Amazon is a good example of a company imbued with AI, from its use in software, to the warehouses where AI generates the process of the robot-mounted shelves bringing the products to the (human) packers, saving the need for packers to search for product. Then there’s the new Amazon Go Concept Store, a ‘just walk out’ grocery store that uses cameras, algorithms and weight sensors to determine the items that shoppers select, charging their Amazon-linked account when they leave the store with them. No registers, no queues (except for the queue to enter the store and try it out)! Amazon is also moving into the healthcare field, and the company’s use of AI could result in some mega changes in the way we currently manage disease detection and healthcare delivery.
Economic impact of AI
A recent report commissioned by Google Australia predicts that AI offers significant advantages to the Australian economy: creating 2.2 trillion in value by 2030 – incorporating benefits such as improved productivity and decision-making, cost savings, and a reduction in workplace accidents. We’ve already seen some of these impacts for industries such as the banking sector, where AI is used to automatically update records in CRM systems, drive self-service portals and chatbots, and predict stock market trends. US bank JP Morgan Chase has even developed a machine learning algorithm that reputedly analysed and extracted important information from 12,000 credit agreements in a couple of seconds – a job that would have taken 360,000 man hours.
At this stage, creating and monitoring AI and ML algorithms still requires human input – and qualified AI researchers are hard to come by. A recent survey conducted by IT firm Infosys found that some three quarters of organisations in Australia plan to develop dedicated AI teams – but that the scarcity of AI qualified researchers was slowing them down. Global job-seeker site Indeed has reported rapid growth in the number of AI-related job posts: they’ve doubled since 2015, while searches for AI and ML jobs by job seekers has tripled.
While Artificial Intelligence might create jobs in the tech industry, it’s pegged to cause a huge loss of traditional jobs: some 3 million in Australia, give or take. (You can even check to see if you job is threatened here). Others go so far as to claim that the “rise of robots” will lead to unemployment levels greater than 50%. The Guardian’s economics editor, Larry Elliott, says the potentially large unemployment levels that will result from advancing technology mean that the concept of a Universal Basic Income is an idea whose time may well have come.
But AI is taking jobs that are hard to fill, too.

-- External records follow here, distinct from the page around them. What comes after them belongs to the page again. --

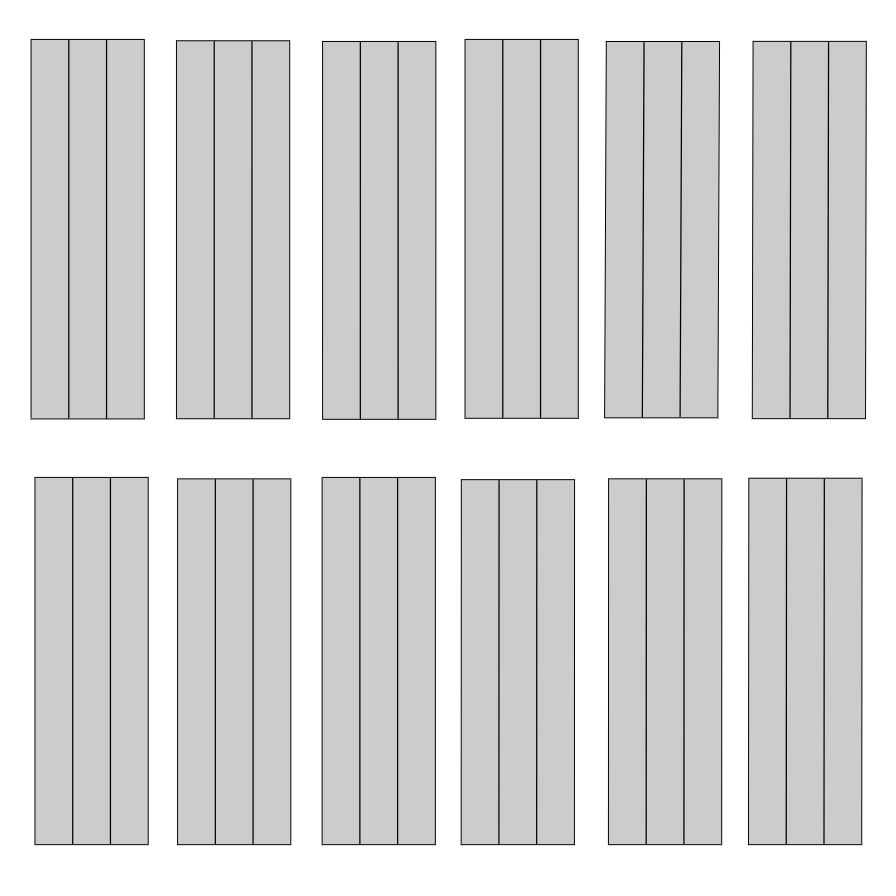
Write a Shadertoy shader that draws this pattern.

```glsl
#define COLUMNS 6.0
#define PITCH 0.1602
#define FIRST_CENTER 0.1003
#define HALF_WIDTH 0.0632
#define UPPER_SPAN vec2(0.5333, 0.9550)
#define LOWER_SPAN vec2(0.0573, 0.4660)
#define SHIFT 0.0036
#define END_SHIFT 0.0014
#define LEAN 0.0022
#define EDGE_WIDTH 0.0011
#define SEAM_WIDTH 0.0014
#define PANEL_GREY 0.80

vec2 hash22(vec2 p) {
    vec3 q = fract(p.xyx * vec3(0.1031, 0.1030, 0.0973));
    q += dot(q, q.yzx + 33.33);
    return fract((q.xx + q.yz) * q.zy);
}

// Exact share of a pixel covered by a line, even when thinner than the pixel
float lineCoverage(float dist, float width, float pixel) {
    float low = max(dist - 0.5 * pixel, -0.5 * width);
    float high = min(dist + 0.5 * pixel, 0.5 * width);
    return max(high - low, 0.0) / pixel;
}

float fillCoverage(float dist, float pixel) {
    return clamp(0.5 - dist / pixel, 0.0, 1.0);
}

void mainImage(out vec4 fragColor, in vec2 fragCoord) {
    vec2 uv = fragCoord / iResolution.y;
    float pixel = 1.0 / iResolution.y;

    // Panel index
    float column = clamp(floor((uv.x - FIRST_CENTER) / PITCH + 0.5), 0.0, COLUMNS - 1.0);
    float row = step(0.5, uv.y);
    vec2 cell = vec2(column, row);

    // Uneven placement, height and lean of each panel
    vec2 place = hash22(cell * 17.3 + 4.7);
    vec2 ends = hash22(cell * 23.9 + 11.1) * 2.0 - 1.0;
    vec2 span = mix(LOWER_SPAN, UPPER_SPAN, row);
    span += END_SHIFT * ends * vec2(row, 1.0);
    vec2 center = vec2(FIRST_CENTER + column * PITCH, 0.5 * (span.x + span.y));
    center.x += SHIFT * (place.x * 2.0 - 1.0);
    vec2 halfSize = vec2(HALF_WIDTH, 0.5 * (span.y - span.x));
    vec2 p = uv - center;
    p.x -= LEAN * pow(place.y, 6.0) * p.y / (2.0 * halfSize.y);

    // Outline and the two seams between three boards
    vec2 border = abs(p) - halfSize;
    float box = max(border.x, border.y);
    float inside = fillCoverage(box, pixel);
    float edge = lineCoverage(box, EDGE_WIDTH, pixel);
    float seam = lineCoverage(abs(p.x) - halfSize.x / 3.0, SEAM_WIDTH, pixel);

    float shade = mix(1.0, PANEL_GREY, inside);
    shade *= 1.0 - max(edge, seam * inside);
    fragColor = vec4(vec3(shade), 1.0);
}
```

Truck driving, for example, an industry with chronic staff shortages in the USA. But in October 2016 a world-first took place in Colorado, USA: a truck carrying a load of Budweiser beer made the majority of its delivery without a driver at the wheel – at least until it neared its destination, where the driver took over to guide the 18-wheeler the last few miles to the depot. It was the result of years of development from San Francisco startup Otto, which had recently been purchased by Uber. The project has now progressed to the stage that Uber has self-driving trucks delivering on a daily basis in Arizona. At the time of writing, Otto’s rival, Waymo, is reputedly about to start self-driving deliveries in Atlanta. Upshot being: the self-driving vehicle is no longer the stuff of science fiction – it’s a reality coming soon to a highway near you (at least, it is in the good ol’ USA).
‘At this stage, there are still a lot of unknowns with AI, but the industry is abuzz with its potential,’ says Carmen Watts, co-founder of Red Cloud Digital. ‘It could potentially help you manage investments, manage your social media analysis, predict sales and customer trends, and more.’